Saved data entries
<<<<

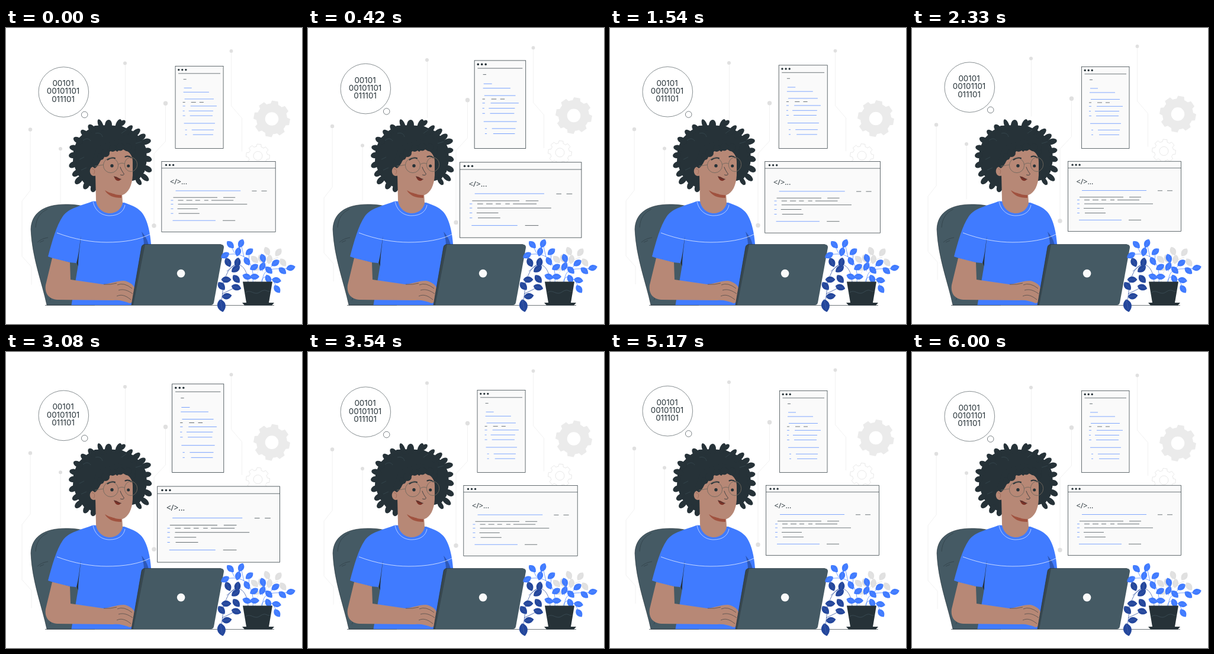
Recreate the animation shown at these times as an HTML page with a canvas. Size 500 by 500 pixels, loop 6.04 s.

```html
<!DOCTYPE html>
<html lang="en">
<head>
<meta charset="utf-8">
<title>Programmer at work</title>
<style>
html, body { margin: 0; width: 100%; height: 100%; overflow: hidden; background: #fff; }
canvas { display: block; width: 500px; height: 500px; }
</style>
</head>
<body>
<canvas id="stage"></canvas>
<script>
const LOOP = 6040, LEAD = 40;
const INK = '#263238', SLATE = '#455a64', BLUE = '#407bff', NAVY = '#24479c';
const SKIN = '#b78876', PALE = '#ebebeb', GREY = '#e0e0e0', PAPER = '#fafafa';

const canvas = document.getElementById('stage');
const dpr = window.devicePixelRatio || 1;
canvas.width = canvas.height = 500 * dpr;
const c = canvas.getContext('2d');

function shape(d, fill, stroke, width = 0.7) {
  const p = new Path2D(d);
  if (fill) { c.fillStyle = fill; c.fill(p); }
  if (stroke) { c.strokeStyle = stroke; c.lineWidth = width; c.stroke(p); }
}

function disc(x, y, r, fill, stroke, width = 0.7, ry = r) {
  c.beginPath();
  c.ellipse(x, y, r, ry, 0, 0, Math.PI * 2);
  if (fill) { c.fillStyle = fill; c.fill(); }
  if (stroke) { c.strokeStyle = stroke; c.lineWidth = width; c.stroke(); }
}

function text(s, x, y, font, align) {
  c.font = font;
  c.textAlign = align;
  c.fillStyle = INK;
  c.fillText(s, x, y);
}

// One row of code strokes: y, colour, then pairs of start and end
function row(y, color, ...xs) {
  c.strokeStyle = color;
  c.lineWidth = 0.65;
  c.beginPath();
  for (let i = 0; i < xs.length; i += 2) {
    c.moveTo(xs[i], y);
    c.lineTo(xs[i + 1], y);
  }
  c.stroke();
}

function gear(x, y, outer, inner, hole, turn, fill, stroke) {
  const step = Math.PI / 4;
  c.beginPath();
  for (let i = 0; i < 8; i++) {
    const a = i * step + turn;
    for (const [off, r] of [[-0.26, inner], [-0.17, outer], [0.17, outer], [0.26, inner]]) {
      c.lineTo(x + r * Math.cos(a + off), y + r * Math.sin(a + off));
    }
    c.arc(x, y, inner, a + 0.26, a + step - 0.26);
  }
  c.closePath();
  c.moveTo(x + hole, y);
  c.arc(x, y, hole, 0, Math.PI * 2, true);
  if (fill) { c.fillStyle = fill; c.fill('evenodd'); }
  if (stroke) { c.strokeStyle = stroke; c.lineWidth = 0.8; c.stroke(); }
}

function circuits() {
  const wires = [
    'M41 172V275L27 293V386L43 404V434', 'M92 204V298', 'M201.5 60V158',
    'M380.5 39.5V132L398.5 153V209', 'M269.5 127V192L250 213V333'
  ];
  for (const d of wires) shape(d, null, '#e9e9e9', 0.65);
  const nodes = [[41, 172, 3.2], [92, 204.5, 3], [201, 60, 3], [380.5, 39.5, 2.9],
    [269.5, 127.8, 3.7], [250, 334.5, 3.7]];
  for (const [x, y, r] of nodes) disc(x, y, r, GREY);
}

function bubble() {
  disc(97.3, 108.7, 42.3, '#fff', INK, 0.55);
  disc(132.7, 147, 5.3, '#fff', INK, 0.6);
  const font = '13.4px Inter, "Open Sans", sans-serif';
  ['00101', '00101101', '011101'].forEach((s, i) => text(s, 96.5, 98.7 + i * 13.3, font, 'center'));
}

function frame(x, y, w, h, head) {
  c.fillStyle = PAPER;
  c.fillRect(x, y, w, h);
  c.strokeStyle = INK;
  c.lineWidth = 0.7;
  c.strokeRect(x, y, w, h);
  for (let i = 0; i < 3; i++) disc(x + 5.7 + head[0] + i * 6, y + 6, 1.65, INK);
  row(y + head[1], INK, x + head[2], x + w - head[2]);
}

function windows() {
  frame(286.5, 65.5, 80.5, 138, [0, 12.2, 5]);
  row(87.5, INK, 300, 305);
  row(102, BLUE, 301, 314);
  row(109, BLUE, 300, 343);
  row(120.5, BLUE, 302, 351);
  row(126, INK, 299, 303, 313, 321, 327, 334);
  row(132.3, BLUE, 299, 303, 312, 356);
  row(140.5, BLUE, 299, 302, 309, 350);
  row(148.5, BLUE, 299, 303, 311, 349);
  row(161.3, BLUE, 301, 353);
  row(172.3, BLUE, 303, 306, 314, 351);
  row(180.3, BLUE, 303, 306, 316, 350);

  frame(263.5, 225.2, 191, 118.3, [1.9, 11.3, 0]);
  text('</>...', 277.5, 263.5, '500 12.5px "Open Sans", "Noto Sans", sans-serif', 'left');
  row(274.5, BLUE, 287, 396);
  row(274.8, INK, 415, 423, 431, 440);
  row(285.7, INK, 283, 357, 367, 387);
  row(290.5, INK, 291, 300, 305, 315, 320, 328, 335, 342, 347, 384);
  row(297, INK, 291, 407);
  row(304.6, INK, 290, 324);
  row(312.5, INK, 292, 327);
  for (const y of [290.5, 297, 304.6, 312.5]) row(y, BLUE, 279, 283);
  row(324.4, BLUE, 282, 354);
  row(324.4, INK, 366, 387);
}

function chair() {
  shape('M69 468C61 430 44 388 42 340C43 313 63 298 101 298C126 298 150 303 160 320L150 468Z', SLATE, INK, 0.6);
  shape('M50 337C51 320 59 311 70 306M53 362C60 356 66 355 71 354M57 362L64 359M82 445L74 460', null, INK, 0.5);
}

function hair() {
  shape('M134 175L150 165L172 164L196 166L214 174L230 188L237 204L238 224L234 243L225 255L214 258L152 272L132 262L120 246L113 226L114 205L121 188Z', INK);
  // Curls around the edge: centre, radii, tilt in degrees
  const curls = [
    [160, 164, 4, 10.5, -22], [173, 164, 6, 9, 5], [190, 163, 4.5, 9.5, 22], [196, 161, 4, 7, 50],
    [206, 173, 4.5, 11, 42], [218, 178, 5, 11, 48], [228, 185, 5, 9, 55], [236, 192, 5, 9, 75],
    [238, 207, 4.5, 7.5, 80], [239, 221, 5, 7.5, 110], [239, 238, 5, 8, 120], [234, 252, 4.5, 9, 130],
    [224, 259, 4, 7, 145], [145, 170, 5, 8.5, -40], [134, 179, 5, 9.5, -50], [122, 190, 5, 9, -60],
    [116, 203, 5, 9, -75], [113, 215, 5, 7, 80], [113, 231, 5, 7, 60], [119, 245, 5, 8, 55],
    [123, 257, 5, 8.5, 45], [136, 265, 5, 8, 30], [148, 270, 5, 7.5, 15]
  ];
  c.fillStyle = INK;
  for (const [x, y, rx, ry, deg] of curls) {
    c.beginPath();
    c.ellipse(x, y, rx, ry, deg * Math.PI / 180, 0, Math.PI * 2);
    c.fill();
  }
  shape('M130 190C136 185 141 187 143 191M151 178C159 176 162 180 163 184M195 178L203 172M219 195L229 192M124 222L132 218M127 240L136 236', null, SLATE, 0.45);
}

function shirt() {
  shape('M147 292.5C125 301 106 304 96 318C85 334 78 360 71 386Q94 395 118 397L122 400L110.5 468H226L246 380C245 350 240 323 228 310C220 302 211 299 200 295Z', BLUE);
  shape('M126.5 351C124 369 123 382 119 397L122 402C122 385 125 370 126.5 351Z', INK);
  shape('M229 344C236 352 240 360 241 368L233 367C233 358 231 351 229 344Z', '#2d58b8');
  shape('M86 346C115 357 145 362 170 362C199 362 225 358 244 348', null, '#fff', 0.7);
}

function head() {
  shape('M151 246L152 291C153 304 164 313 175 313C187 313 195 305 197 296L195 260Z', SKIN);
  shape('M147 293C150 308 161 317 175 317C190 317 199 310 201 299', null, '#fff', 0.6);
  shape('M167 274C176 280 186 281 195 281V287C181 287 172 283 167 274Z', '#a0523f');
  disc(148.5, 242, 6.8, SKIN, null, 0, 8);
  shape('M151 250C150 226 160 206 183 203C201 201 214 211 214 226V249C213 266 207 278 197 282C183 284 164 274 151 250Z', SKIN);
  shape('M150 237C157 233 158 224 164 219C170 214 175 210 180 204L188 209L194 203L203 208L210 203L217 218L219 200L190 188L154 200L143 232Z', INK);
  const locks = [[160, 217, 6], [168, 211, 7], [180, 203, 6], [193, 201, 6.5], [206, 202, 6.5], [214, 209, 5]];
  for (const [x, y, r] of locks) disc(x, y, r, INK);
  shape('M145 238C150 237 151 243 148 247', null, '#8d5d4c', 0.6);

  c.lineCap = 'round';
  shape('M171.5 222.5Q177 218 184 220M201.5 217.5Q207 215 211.5 219', null, INK, 2.1);
  shape('M193 235C195 241 198 244 199.5 247C198 249 196 249 193.5 248', null, INK, 0.8);
  c.lineCap = 'butt';
  disc(179, 232.7, 2.7, INK);
  disc(206.7, 233, 2.5, INK);
  disc(177, 232, 12.6, null, '#72695f', 0.9);
  disc(211, 230.5, 10.7, null, '#72695f', 0.9, 12);
  shape('M189.4 230.5Q195 226.5 200.5 229.5M164.5 231L150 233.5', null, '#72695f', 0.9);
  shape('M182.5 251C186 250 190 254 194 255.5C191 260 185 259 182.5 251Z', '#7c3328');
  shape('M182 250.5Q188 254.5 195 255.5', null, INK, 0.6);
}

function arm() {
  shape('M78 388.5L108 396L109 425L164 433C176 432 187 427 199 427C207 428 215 433 217 439L214 463L209 465C199 461 191 459 181 460L87 459C72 458 65 448 67 434Z', SKIN);
  shape('M188 434Q199 429 213 440M190 443C199 440 207 444 214 449M187 453C197 448 206 455 211 459M165 433Q177 434 187 431', null, INK, 0.55);
}

function laptop() {
  shape('M229 370Q230 365.5 235 365.5H363Q368.5 366 368 371L351 464Q350 468 346 468H212Z', SLATE);
  shape('M229 370Q230 365.5 235 365.5L215 468H212Z', '#37474f');
  shape('M212 468L229 370Q230 365.5 235 365.5H363', null, INK, 0.6);
  disc(295.6, 414.6, 6.8, PAPER);
}

// Almond leaf whose middle sits at x, y
function leaf(x, y, deg, len, color) {
  const h = len / 2, w = len * 0.42;
  c.save();
  c.translate(x, y);
  c.rotate(deg * Math.PI / 180);
  shape(`M${-h} 0C${-h * 0.5} ${-w} ${h * 0.4} ${-w} ${h} 0C${h * 0.4} ${w} ${-h * 0.5} ${w} ${-h} 0Z`, color);
  shape(`M${-h} 0H${h * 0.6}`, null, 'rgba(255,255,255,.3)', 0.35);
  c.restore();
}

function leaves(list, color, len) {
  for (const [x, y, deg] of list) leaf(x, y, deg, len, color);
}

function plant() {
  shape('M421 430C422 405 438 396 460 387M433 404L441 378M445 394L468 396', null, GREY, 0.8);
  leaves([[441, 377, 65], [460, 379, 125], [468, 396, 55], [445, 391, 100], [431, 390, 65], [420, 391, 45], [421, 405, 20]], GREY, 16);

  shape('M417 430C420 400 407 376 373 383M402 387L397 365M386 380L379 366M410 394L411 378M433 430C434 399 454 410 483 405M444 407L455 397M431 430C433 414 451 418 458 441M433 411L434 388', null, BLUE, 0.7);
  shape('M409 430C407 393 379 386 368 430L363 470M370 424L364 434M373 411L389 398M365 449L388 438', null, NAVY, 0.7);

  leaves([[375, 396, 65], [388, 407, 145], [372, 425, 0], [389, 424, 50], [389, 438, 15], [364, 436, 50], [373, 453, -8], [391, 396, 100]], NAVY, 17);
  leaf(364, 469, 78, 22, NAVY);
  leaves([[379, 366, 45], [397, 364, 115], [370, 384, 150], [392, 378, 105], [411, 378, 140], [407, 394, 60],
    [419, 404, 150], [434, 389, 70], [433, 403, 120], [444, 409, 45], [455, 397, 145], [467, 410, 40],
    [481, 405, -15], [457, 426, 10], [443, 424, 65], [458, 441, 55], [420, 420, 0], [407, 420, 20]], BLUE, 16);

  shape('M400 428.5H450L444 464H406Z', INK);
  shape('M399 464H453L449 468.5H403Z', INK);
  shape('M404 447C414 440 419 453 429 446S440 446 446 445', null, SLATE, 0.6);
}

// Two beats per loop, linear between the stops
function beat(u) {
  const stops = [[0, 0], [0.1, 1], [0.3, 0], [0.4, 0], [0.5, 1], [0.6, 0], [1, 0]];
  const i = stops.findIndex(s => s[0] > u);
  const [a, va] = stops[i - 1], [b, vb] = stops[i];
  return 1 + 0.1 * (va + (vb - va) * (u - a) / (b - a));
}

function draw(now) {
  const u = ((now + LEAD) % LOOP) / LOOP;
  const wave = (u * 4) % 1;
  const lift = -10 * (1 - Math.abs(1 - 2 * wave));
  const zoom = beat(u);

  c.setTransform(dpr, 0, 0, dpr, 0, 0);
  c.fillStyle = '#fff';
  c.fillRect(0, 0, 500, 500);

  c.save();
  c.translate(0, lift);
  circuits();
  gear(449, 154, 31, 26, 11.3, 0.18, PALE);
  gear(425.5, 216.5, 20, 16, 7.5, 0.1, null, '#e2e2e2');
  bubble();
  c.restore();

  c.save();
  c.translate(357, 204);
  c.scale(zoom, zoom);
  c.translate(-357, -204);
  windows();
  c.restore();

  chair();
  row(468.5, INK, 66, 453);
  hair();
  shirt();
  head();
  arm();
  laptop();
  plant();
}

const start = performance.now();
function tick() {
  draw(performance.now() - start);
  requestAnimationFrame(tick);
}
tick();
</script>
</body>
</html>
```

>>>>

Assignment
Which lines in the data above hold the word "color"? Return each of them.

Result of this exercise
function row(y, color, ...xs) {
  c.strokeStyle = color;
function leaf(x, y, deg, len, color) {
  shape(`M${-h} 0C${-h * 0.5} ${-w} ${h * 0.4} ${-w} ${h} 0C${h * 0.4} ${w} ${-h * 0.5} ${w} ${-h} 0Z`, color);
function leaves(list, color, len) {
  for (const [x, y, deg] of list) leaf(x, y, deg, len, color);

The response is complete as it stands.